The word is near you, in your mouth and in your heart (Rom 10:8).
As a little girl, I could always tell when my mom had stubbed her toe. We would hear a crash from the other room followed by, “Praise you, Jesus!” Then, “I’m okay.” When I was learning the Ten Commandments, I asked her if that wasn’t using God’s name in vain? “No,” she answered decidedly. “I am choosing to praise God in my suffering. I really mean it.”
It wasn’t until much later in my sheltered life that I learned the type of words that most people shout when they stub their toes. It was then that I appreciated the words that Mom chose to have near her—in her mouth and in her heart—words of praise for Jesus.
The second reading today tells us that “the word is near you.”
Jesus is the Word made flesh. His name has power to save us, to heal us, to accompany us.
Daily, I realize that the words that are near me matter. When I feel impatient with my kids, a deep breath and a silent, “Help me, Jesus,” can reorient my thinking.
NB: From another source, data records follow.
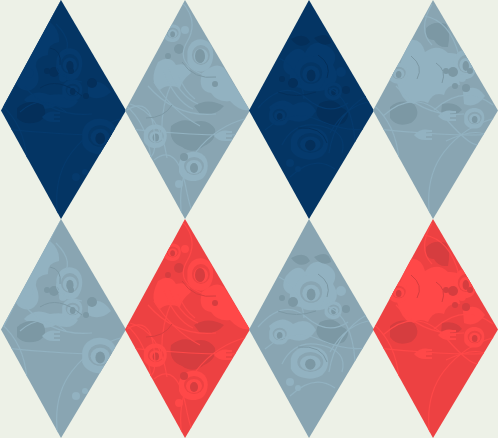
<!DOCTYPE html>
<html lang="en">
<head>
<meta charset="utf-8">
<title>Harlequin diamonds</title>
<style>
:root {
  --paper: #edf1e7;
  --navy: #043564; --navy-light: #053a6d; --navy-dark: #042f5a;
  --mist: #89a5b2; --mist-light: #92b2c1; --mist-dark: #7c98a4;
  --coral: #ed4142; --coral-light: #ff4848; --coral-dark: #d63d3f;
}
html, body { margin: 0; overflow: hidden; background: var(--paper); }
svg { display: block; width: 498px; height: 438px; }
.navy { --base: var(--navy); --light: var(--navy-light); --dark: var(--navy-dark); }
.mist { --base: var(--mist); --light: var(--mist-light); --dark: var(--mist-dark); }
.coral { --base: var(--coral); --light: var(--coral-light); --dark: var(--coral-dark); }
.ground { fill: var(--base); }
.light { fill: var(--light); }
.dark { fill: var(--dark); }
.line { fill: none; stroke: var(--light); stroke-width: 1.2; }
.shade { fill: none; stroke: var(--dark); stroke-width: 1; }
</style>
</head>
<body>
<svg viewBox="0 0 498 438" role="img" aria-label="Two rows of navy, grey-blue and coral diamonds with a tonal floral texture">
  <defs>
    <polygon id="diamond" points="61,0 126,110.500 61,219 1,110.500"/>
    <clipPath id="diamond-edge"><use href="#diamond"/></clipPath>

    <g id="bloom">
      <path class="light" d="M-14 -3C-12 -14 1 -17 9 -12C17 -7 16 6 10 12C2 18 -11 15 -14 6Z"/>
      <ellipse class="ground" cx="1" cy="0" rx="10" ry="9"/>
      <ellipse class="light" cx="1" cy="1" rx="8" ry="7"/>
      <ellipse class="dark" cx="1" cy="2" rx="4" ry="5"/>
    </g>
    <g id="fork">
      <path class="light" d="M-10 0Q-3 -7 5 -5H8V-3H2V-1H8V1H2V3H8V5H1Q-6 5 -10 0Z"/>
    </g>
    <g id="berries">
      <circle class="dark" r="5"/>
      <circle class="dark" cx="-7" cy="-1" r="3"/>
      <circle class="light" cx="9" cy="6" r="4"/>
      <circle class="dark" cx="17" cy="-1" r="3"/>
    </g>
    <g id="vines">
      <path class="line" d="M-4 128Q30 132 66 134T130 134M-2 102Q24 122 27 160T44 212M58 219Q52 178 72 152T124 118M24 86Q52 118 92 114"/>
    </g>

    <g id="meadow">
      <path class="light" d="M61 0L50 22Q60 30 59 42Q47 44 48 55Q35 57 36 67Q43 84 31 90Q21 92 16 84L4 108L-2 80L40 0Z"/>
      <path class="light" d="M24 100Q34 88 50 95Q68 92 78 101Q72 112 56 106Q40 114 24 100ZM88 85Q100 76 111 92Q100 102 88 96Z"/>
      <path class="dark" d="M17 108Q29 98 43 105Q49 116 38 122Q24 126 17 118Z"/>
      <use href="#vines"/>
      <use href="#bloom" transform="translate(69 64) scale(.9 1.100)"/>
      <use href="#bloom" transform="translate(99 136) scale(1.200)"/>
      <use href="#bloom" transform="translate(72 90) scale(.7)"/>
      <use href="#berries" x="54" y="72"/>
      <circle class="dark" cx="92" cy="83" r="5"/>
      <circle class="dark" cx="86" cy="96" r="3"/>
      <circle class="light" cx="29" cy="73" r="5"/>
      <use href="#fork" x="52" y="117"/>
      <path class="line" d="M56 24Q76 44 61 59T82 82M20 112Q42 92 66 112"/>
      <circle class="light" cx="76" cy="177" r="4"/>
      <circle class="light" cx="85" cy="172" r="3"/>
      <path class="shade" d="M50 48Q62 50 60 65M40 88Q58 76 82 96"/>
    </g>

    <g id="orchard">
      <path class="light" d="M78 73Q92 61 100 68L126 110Q116 112 106 101Q94 103 87 93Q73 91 78 73Z"/>
      <path class="light" d="M34 62Q46 54 52 65Q65 62 67 73Q58 80 56 88Q43 83 36 90Q24 82 34 62Z"/>
      <path class="dark" d="M47 126Q58 117 70 122Q84 118 91 129Q93 140 80 146Q69 155 58 147Q44 142 47 126Z"/>
      <path class="dark" d="M70 106Q84 97 100 106Q91 117 76 114Z"/>
      <use href="#vines"/>
      <use href="#bloom" transform="translate(76 55) scale(.9 1.100)"/>
      <ellipse class="dark" cx="76" cy="56" rx="5" ry="7"/>
      <use href="#bloom" transform="translate(69 166)"/>
      <use href="#bloom" transform="translate(31 136) scale(.8)"/>
      <use href="#bloom" transform="translate(48 33) scale(.6)"/>
      <circle class="dark" cx="55" cy="49" r="5"/>
      <circle class="dark" cx="44" cy="56" r="3"/>
      <circle class="light" cx="61" cy="30" r="4"/>
      <circle class="dark" cx="91" cy="84" r="3"/>
      <use href="#fork" x="100" y="136"/>
      <path class="line" d="M39 70Q51 101 69 109M44 67Q55 96 74 104M30 82Q48 111 76 126M54 75Q61 92 71 99M48 82Q36 108 38 140M3 110Q26 96 30 130T19 156M6 104Q36 112 43 158M56 0Q76 20 63 42T82 76"/>
      <path class="line" d="M30 160Q53 142 62 188T78 206"/>
      <circle class="light" cx="55" cy="184" r="4"/>
      <circle class="dark" cx="60" cy="157" r="4"/>
      <path class="shade" d="M22 118Q40 118 48 105M58 62Q70 80 92 77"/>
    </g>

    <g id="garden">
      <path class="light" d="M38 57Q50 43 57 53Q65 36 81 47Q91 54 85 65Q94 79 82 87Q70 95 57 88Q40 89 42 75Q31 70 38 57Z"/>
      <path class="light" d="M21 107Q34 95 45 105Q60 97 68 111Q59 126 42 120Q29 126 21 107Z"/>
      <path class="dark" d="M72 103Q86 96 94 108Q105 112 96 123Q82 129 74 121Q64 114 72 103Z"/>
      <path class="dark" d="M43 39Q57 31 62 42Q52 51 43 39ZM66 38Q81 30 83 43Q74 48 66 38Z"/>
      <use href="#bloom" transform="translate(62 73) scale(1.100 1.200)"/>
      <use href="#bloom" transform="translate(61 143) scale(1.300 1.100)"/>
      <use href="#bloom" transform="translate(31 115) scale(.7)"/>
      <use href="#bloom" transform="translate(85 91) scale(.6)"/>
      <circle class="dark" cx="45" cy="83" r="5"/>
      <circle class="dark" cx="34" cy="79" r="3"/>
      <circle class="light" cx="93" cy="72" r="5"/>
      <circle class="dark" cx="98" cy="90" r="4"/>
      <circle class="light" cx="42" cy="163" r="4"/>
      <circle class="light" cx="50" cy="169" r="3"/>
      <path class="line" d="M81 88Q104 99 107 142M126 101Q98 104 82 133M120 95Q87 114 81 153M17 130Q42 108 70 120T117 129M10 108Q36 79 58 98T100 103M31 58Q53 69 56 99"/>
      <path class="line" d="M34 145Q46 120 73 126T94 153M42 177Q66 154 87 169"/>
      <path class="shade" d="M30 92Q48 99 68 92M50 128Q74 126 79 143M70 55Q84 64 79 78"/>
    </g>

    <g id="canopy">
      <path class="light" d="M38 40Q49 38 53 52Q66 43 76 53Q91 52 91 66Q85 75 88 85Q75 83 72 95Q61 91 56 103Q45 98 41 106Q29 100 25 83Q25 66 38 40Z"/>
      <path class="dark" d="M54 28Q62 20 74 24Q79 33 76 47Q66 48 62 40Q52 40 54 28Z"/>
      <path class="dark" d="M18 107Q29 98 42 104Q50 115 39 123Q25 128 18 118Z"/>
      <path class="light" d="M91 92Q103 82 113 96Q104 109 92 104Z"/>
      <path class="dark" d="M70 104Q84 101 90 110Q81 119 69 114Z"/>
      <use href="#vines"/>
      <use href="#bloom" transform="translate(93 64) scale(.8 1)"/>
      <use href="#bloom" transform="translate(102 118) scale(.7)"/>
      <use href="#bloom" transform="translate(26 73) scale(.7)"/>
      <use href="#berries" x="81" y="72"/>
      <circle class="dark" cx="83" cy="86" r="3"/>
      <circle class="dark" cx="94" cy="88" r="4"/>
      <use href="#fork" x="52" y="135"/>
      <use href="#fork" x="76" y="116"/>
      <path class="line" d="M52 16Q78 20 87 56M60 4Q45 30 60 45M62 110Q92 83 121 105M11 116Q45 86 74 119T109 143M74 141Q100 129 112 134"/>
      <path class="shade" d="M39 56Q52 66 45 79M64 63Q75 70 70 83"/>
    </g>

    <g id="meadow-diamond"><use class="ground" href="#diamond"/><g clip-path="url(#diamond-edge)"><use href="#meadow"/></g></g>
    <g id="orchard-diamond"><use class="ground" href="#diamond"/><g clip-path="url(#diamond-edge)"><use href="#orchard"/></g></g>
    <g id="garden-diamond"><use class="ground" href="#diamond"/><g clip-path="url(#diamond-edge)"><use href="#garden"/></g></g>
    <g id="canopy-diamond"><use class="ground" href="#diamond"/><g clip-path="url(#diamond-edge)"><use href="#canopy"/></g></g>
  </defs>

  <rect width="498" height="438" fill="var(--paper)"/>
  <g id="top-row">
    <use class="navy" href="#meadow-diamond"/>
    <use class="mist" href="#orchard-diamond" x="124"/>
    <use class="navy" href="#garden-diamond" x="248"/>
    <use class="mist" href="#canopy-diamond" x="372"/>
  </g>
  <g id="bottom-row">
    <use class="mist" href="#meadow-diamond" y="219"/>
    <use class="coral" href="#orchard-diamond" x="124" y="219"/>
    <use class="mist" href="#garden-diamond" x="248" y="219"/>
    <use class="coral" href="#canopy-diamond" x="372" y="219"/>
  </g>
</svg>
</body>
</html>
Every little scrape and bruise is an opportunity to pray over my child for healing, “Please, Jesus, make it feel better.” Finding a lost toy brings on a chorus of, “Thank you, Jesus!” These little moments of keeping the Word in our mouths and hearts may seem insignificant, but it really matters what our first instinct is when we don’t have time to gather our thoughts.
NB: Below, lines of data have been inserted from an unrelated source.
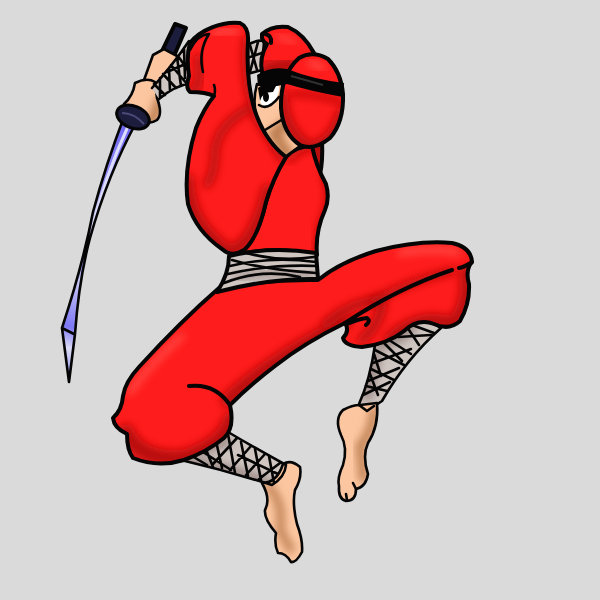
<!DOCTYPE html>
<html lang="en">
<head>
<meta charset="utf-8">
<title>Leaping ninja</title>
<style>
:root{--paper:#dadada;--ink:#050505;--red:#ff1c1c;--red-shade:#b80d0d;--red-light:#ff5a52;--skin:#fcc6a0;--skin-shade:#b8794c;--wrap:#cfc5c1;--wrap-shade:#9c8a86;--steel:#1c1c3c}
html,body{margin:0;height:100%;overflow:hidden;background:var(--paper)}
svg{display:block;width:600px;height:600px}
.line{fill:none;stroke:var(--ink);stroke-width:4;stroke-linecap:round;stroke-linejoin:round}
.thin{stroke-width:2.6}
.red{fill:var(--red)}
.skin{fill:var(--skin)}
.wrap{fill:var(--wrap)}
.shade{fill:none;stroke:var(--red-shade);stroke-linecap:round;filter:url(#soft)}
.glow{fill:none;stroke:var(--red-light);stroke-linecap:round;filter:url(#soft)}
.skin-shade{fill:none;stroke:var(--skin-shade);filter:url(#soft)}
.wrap-shade{fill:none;stroke:var(--wrap-shade);filter:url(#soft)}
</style>
</head>
<body>
<svg viewBox="0 0 600 600" role="img" aria-label="Ninja in red leaping with a raised sword">
<defs>
<filter id="soft" x="-50%" y="-50%" width="200%" height="200%"><feGaussianBlur stdDeviation="4"/></filter>
<linearGradient id="blade-steel" gradientUnits="userSpaceOnUse" x1="130" y1="120" x2="68" y2="375">
<stop offset="0" stop-color="#6a62f2"/><stop offset=".22" stop-color="#8f8af6"/><stop offset=".4" stop-color="#d3d2f4"/><stop offset=".52" stop-color="#6f66ee"/><stop offset=".64" stop-color="#c9c8f6"/><stop offset=".82" stop-color="#7d78f4"/><stop offset=".9" stop-color="#dcdcf6"/><stop offset="1" stop-color="#9a98ee"/>
</linearGradient>
<path id="sleeve" d="M190 43C200 30 222 21 240 23Q249 27 248 42Q246 80 254 108Q264 140 286 157Q273 178 266 202Q258 238 244 250Q232 258 222 249Q196 231 188 204Q183 170 196 128Q204 108 214 96Q206 92 190 92Q185 88 189 76Q186 56 190 43Z"/>
<path id="chest" d="M286 157Q296 146 312 146Q316 166 326 184Q330 198 325 210Q315 232 317 255Q280 246 240 254Q258 238 266 202Q273 178 286 157Z"/>
<path id="far-arm" d="M262 34Q272 25 288 27Q304 34 314 53L300 74L262 72Q259 58 267 44Q261 41 262 34Z"/>
<path id="hood" d="M299 58Q313 50 328 59Q341 72 343 94Q344 122 330 138Q314 151 300 145Q283 134 281 108Q280 75 299 58Z"/>
<path id="trousers" d="M219 288Q270 279 318 280Q340 262 376 251Q418 240 452 243Q471 247 472 262Q465 270 469 284Q470 304 460 321Q449 331 434 324Q418 318 404 331Q388 344 362 347Q345 346 343 338Q350 331 345 323Q304 343 275 366Q250 385 230 405Q235 428 224 438Q207 452 184 460Q158 468 133 458Q127 450 127 434Q114 428 113 418Q122 410 123 396Q125 382 139 367Q181 321 219 288Z"/>
<path id="near-shin" d="M181 460Q208 449 228 432Q255 448 286 465Q285 477 272 485Q228 471 181 460Z"/>
<path id="far-shin" d="M375 345Q402 336 410 322Q424 317 441 328Q406 359 382 401L367 411L359 404Q370 380 375 345Z"/>
<path id="near-foot" d="M283 464Q291 459 300 467Q302 478 295 490Q292 504 297 524Q303 540 302 552Q296 563 291 562Q286 553 278 553Q274 545 276 533Q264 519 265 510Q271 499 262 483Q277 483 283 464Z"/>
<path id="far-foot" d="M360 405L377 403Q379 426 368 443Q362 456 368 474Q366 487 356 489Q356 501 346 501Q338 499 339 486Q337 478 343 465Q348 448 341 435Q334 419 343 410Q352 405 360 405Z"/>
<path id="belt" d="M229 256Q270 246 316 253L318 279Q270 278 217 292Q229 274 229 256Z"/>
<path id="forearm" d="M152 88Q172 66 189 41Q185 56 189 76L191 83Q174 86 159 99Z"/>
<path id="lower-hand" d="M135 83Q147 77 155 82L157 98Q163 114 157 120Q148 126 138 118L124 104Q133 96 135 83Z"/>
<path id="face" d="M257 82L284 80L283 118Q288 140 300 146L285 157Q264 141 257 118Q252 102 257 82Z"/>
<clipPath id="in-sleeve"><use href="#sleeve"/></clipPath>
<clipPath id="in-chest"><use href="#chest"/></clipPath>
<clipPath id="in-arm"><use href="#far-arm"/></clipPath>
<clipPath id="in-hood"><use href="#hood"/></clipPath>
<clipPath id="in-trousers"><use href="#trousers"/></clipPath>
<clipPath id="in-near-shin"><use href="#near-shin"/></clipPath>
<clipPath id="in-far-shin"><use href="#far-shin"/></clipPath>
<clipPath id="in-near-foot"><use href="#near-foot"/></clipPath>
<clipPath id="in-far-foot"><use href="#far-foot"/></clipPath>
<clipPath id="in-hand"><use href="#lower-hand"/></clipPath>
<clipPath id="in-face"><use href="#face"/></clipPath>
</defs>

<rect width="600" height="600" fill="var(--paper)"/>

<g id="sword">
<path d="M124 117Q106 164 93 212Q83 264 62 328L69 382L75 334Q79 279 90 238Q108 174 137 121Z" fill="url(#blade-steel)"/>
<path d="M129 124Q104 178 91 235" fill="none" stroke="#dcdcfb" stroke-width="3"/>
<path class="line thin" d="M124 117Q106 164 93 212Q83 264 62 328L69 382L75 334Q79 279 90 238Q108 174 137 121M62 328L74 334"/>
<path d="M175 24L186 28L174 56L162 51Z" fill="var(--steel)"/>
<path class="line" d="M175 24L186 28L174 56L162 51Z"/>
</g>

<g id="hands">
<path class="skin" d="M153 55L164 49L179 57L167 77L148 83L144 80Z"/>
<path class="line thin" d="M144 80L153 55L164 49L179 57L167 75"/>
<use href="#lower-hand" class="skin"/>
<g clip-path="url(#in-hand)"><path class="skin-shade" d="M160 98Q157 114 148 126" stroke-width="9"/></g>
<use href="#lower-hand" class="line thin"/>
<ellipse cx="133" cy="117" rx="17" ry="11" transform="rotate(22 133 117)" fill="var(--steel)" stroke="var(--ink)" stroke-width="3"/>
<path d="M122 113Q134 113 144 124" fill="none" stroke="#4a4a78" stroke-width="2"/>
</g>

<g id="near-forearm">
<use href="#forearm" class="wrap"/>
<path class="line thin" d="M152 88Q172 66 189 41M159 99Q174 86 191 83M154 84L165 95M160 78L160 97M163 74L176 88M169 68L170 91M171 65L187 84M177 57L181 86M178 56L190 73M184 49L185 78M167 72L190 62"/>
</g>

<g id="far-arm-group">
<path class="wrap" d="M246 46Q258 38 268 42L262 70L247 74Z"/>
<path class="line thin" d="M246 46Q258 38 268 42M247 74L262 70M250 45L257 70M258 42L250 72M264 42L262 66M247 58L265 52"/>
<use href="#far-arm" class="red"/>
<g clip-path="url(#in-arm)"><path class="shade" d="M262 74Q276 62 304 66" stroke-width="14"/><path class="glow" d="M278 36L294 42" stroke-width="4"/></g>
<path class="line" d="M262 72Q259 58 267 44Q261 41 262 34Q272 25 288 27Q304 34 314 53M265 34Q272 35 271 43"/>
</g>

<g id="torso">
<path d="M308 146L322 140Q323 162 319 176Z" fill="var(--red-shade)"/>
<path class="line" d="M322 140Q323 162 320 174"/>
<use href="#chest" class="red"/>
<g clip-path="url(#in-chest)"><path class="shade" d="M326 176Q336 198 322 226L318 256" stroke-width="9"/><path class="shade" d="M290 160Q298 148 312 148" stroke-width="6"/></g>
<use href="#chest" class="line"/>
</g>

<g id="head">
<use href="#face" class="skin"/>
<g clip-path="url(#in-face)"><path class="skin-shade" d="M290 120L274 134L290 158" stroke-width="11"/></g>
<path d="M259 91Q267 82 279 86Q280 99 267 107Q258 106 259 91Z" fill="#fff"/>
<path d="M258 88Q268 80 277 84L273 92Q262 92 260 101Z" fill="var(--ink)"/>
<ellipse cx="266" cy="97" rx="3" ry="5" fill="var(--ink)"/>
<path class="line thin" d="M257 84Q252 102 257 118Q266 142 285 157L300 146M259 105Q268 111 279 97M265 130L283 119"/>
<use href="#hood" class="red"/>
<g clip-path="url(#in-hood)"><path class="shade" d="M283 96Q284 132 310 147Q332 144 342 112" stroke-width="10"/><path class="shade" d="M292 94Q316 93 344 103" stroke-width="5"/><path class="glow" d="M310 62L323 68" stroke-width="5"/></g>
<use href="#hood" class="line"/>
<path d="M257 75Q270 66 287 69Q312 79 344 83L343 97Q310 91 287 84Q272 88 258 86Z" fill="var(--ink)"/>
<path d="M291 76L323 85" stroke="#303030" stroke-width="2"/>
</g>

<g id="near-sleeve">
<use href="#sleeve" class="red"/>
<g clip-path="url(#in-sleeve)">
<path class="shade" d="M188 180Q188 224 230 252Q254 245 268 190" stroke-width="12"/>
<path class="shade" d="M250 108Q219 124 215 150Q215 174 207 184" stroke-width="8"/>
<path class="shade" d="M248 40Q244 80 258 118L284 158" stroke-width="10"/>
<path class="shade" d="M192 92Q203 82 198 58" stroke-width="8"/>
<path class="glow" d="M214 34Q226 28 236 32" stroke-width="5"/>
</g>
<use href="#sleeve" class="line"/>
<path class="line thin" d="M190 50Q197 35 209 34Q198 51 203 72M214 96Q216 90 214 85"/>
</g>

<g id="far-leg">
<use href="#far-shin" class="wrap"/>
<g clip-path="url(#in-far-shin)"><path class="wrap-shade" d="M376 344Q400 342 414 324M366 400L377 350" stroke-width="11"/></g>
<use href="#far-shin" class="line thin"/>
<path class="line thin" d="M375 350L404 365M373 363L411 349M407 327L419 345M389 340L411 354M398 337L431 335M412 325L434 333M371 369L394 380M368 381L399 368M366 386L387 391M363 395L390 382M374 354L381 376M384 343L402 361M370 374L378 395"/>
<use href="#far-foot" class="skin"/>
<g clip-path="url(#in-far-foot)"><path class="skin-shade" d="M374 408Q374 430 360 446L364 482" stroke-width="8"/></g>
<use href="#far-foot" class="line thin"/>
<path class="line thin" d="M356 489L353 483M347 500L346 494M359 405L367 411L374 406"/>
</g>

<g id="near-leg">
<use href="#near-shin" class="wrap"/>
<g clip-path="url(#in-near-shin)"><path class="wrap-shade" d="M182 462Q228 466 272 485M196 452L230 440" stroke-width="10"/></g>
<use href="#near-foot" class="skin"/>
<g clip-path="url(#in-near-foot)"><path class="skin-shade" d="M266 484Q284 500 280 530L292 552" stroke-width="7"/></g>
<use href="#near-foot" class="line thin"/>
<use href="#near-shin" class="line thin"/>
<path class="line thin" d="M205 447L213 467M203 452L231 470M216 441L222 468M213 464L237 438M228 434L235 473M230 470L251 446M241 442L248 476M246 475L265 454M255 449L261 480M259 479L280 463M269 456L274 483M192 456L207 465M238 455L278 474"/>
</g>

<g id="trousers-group">
<use href="#trousers" class="red"/>
<g clip-path="url(#in-trousers)">
<path class="shade" d="M126 432Q140 462 184 458Q224 445 231 420" stroke-width="16"/>
<path class="shade" d="M228 400Q270 360 345 322" stroke-width="14"/>
<path class="shade" d="M326 324Q350 302 382 300Q382 322 362 340" stroke-width="9"/>
<path class="shade" d="M390 340Q420 312 452 324Q470 306 466 272" stroke-width="13"/>
<path class="shade" d="M372 301Q410 281 452 271" stroke-width="7"/>
<path class="glow" d="M130 392Q148 366 182 336M400 253Q432 247 458 252" stroke-width="5"/>
</g>
<use href="#trousers" class="line"/>
<path class="line" d="M189 386Q215 383 230 405M345 323Q398 288 452 270M347 324Q358 319 367 318Q371 321 366 325M472 262Q465 267 459 268"/>
</g>

<g id="belt-group">
<use href="#belt" class="wrap"/>
<path class="wrap-shade" d="M234 278Q270 270 314 274" stroke-width="6"/>
<use href="#belt" class="line"/>
<path class="line thin" d="M230 266Q270 256 316 262M228 274Q270 264 317 266M232 260Q266 270 316 273M246 253Q280 262 314 257M224 283Q262 268 300 277"/>
</g>
</svg>
</body>
</html>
I remember reading a testimony years ago—the details of which have almost entirely faded away—by a man who escaped from a terrible plane crash. As the cabin burst into flames around him, he instinctively cried out, “Praise you, Jesus! Help me, Lord!” He was saved but was saddened that many died, and many of those who died were screaming terrible words in their final moments. The Word was near him.
So I, like my mom, shout, “Praise you Jesus!” when I stub my toe. I call upon his name when I struggle with little moments throughout my day. I teach my children to keep Jesus close, to keep his Word and his name in their mouths and in their hearts.
All day, in every little moment, Jesus, the Word, is close to us—he loves us—we are in his heart, too.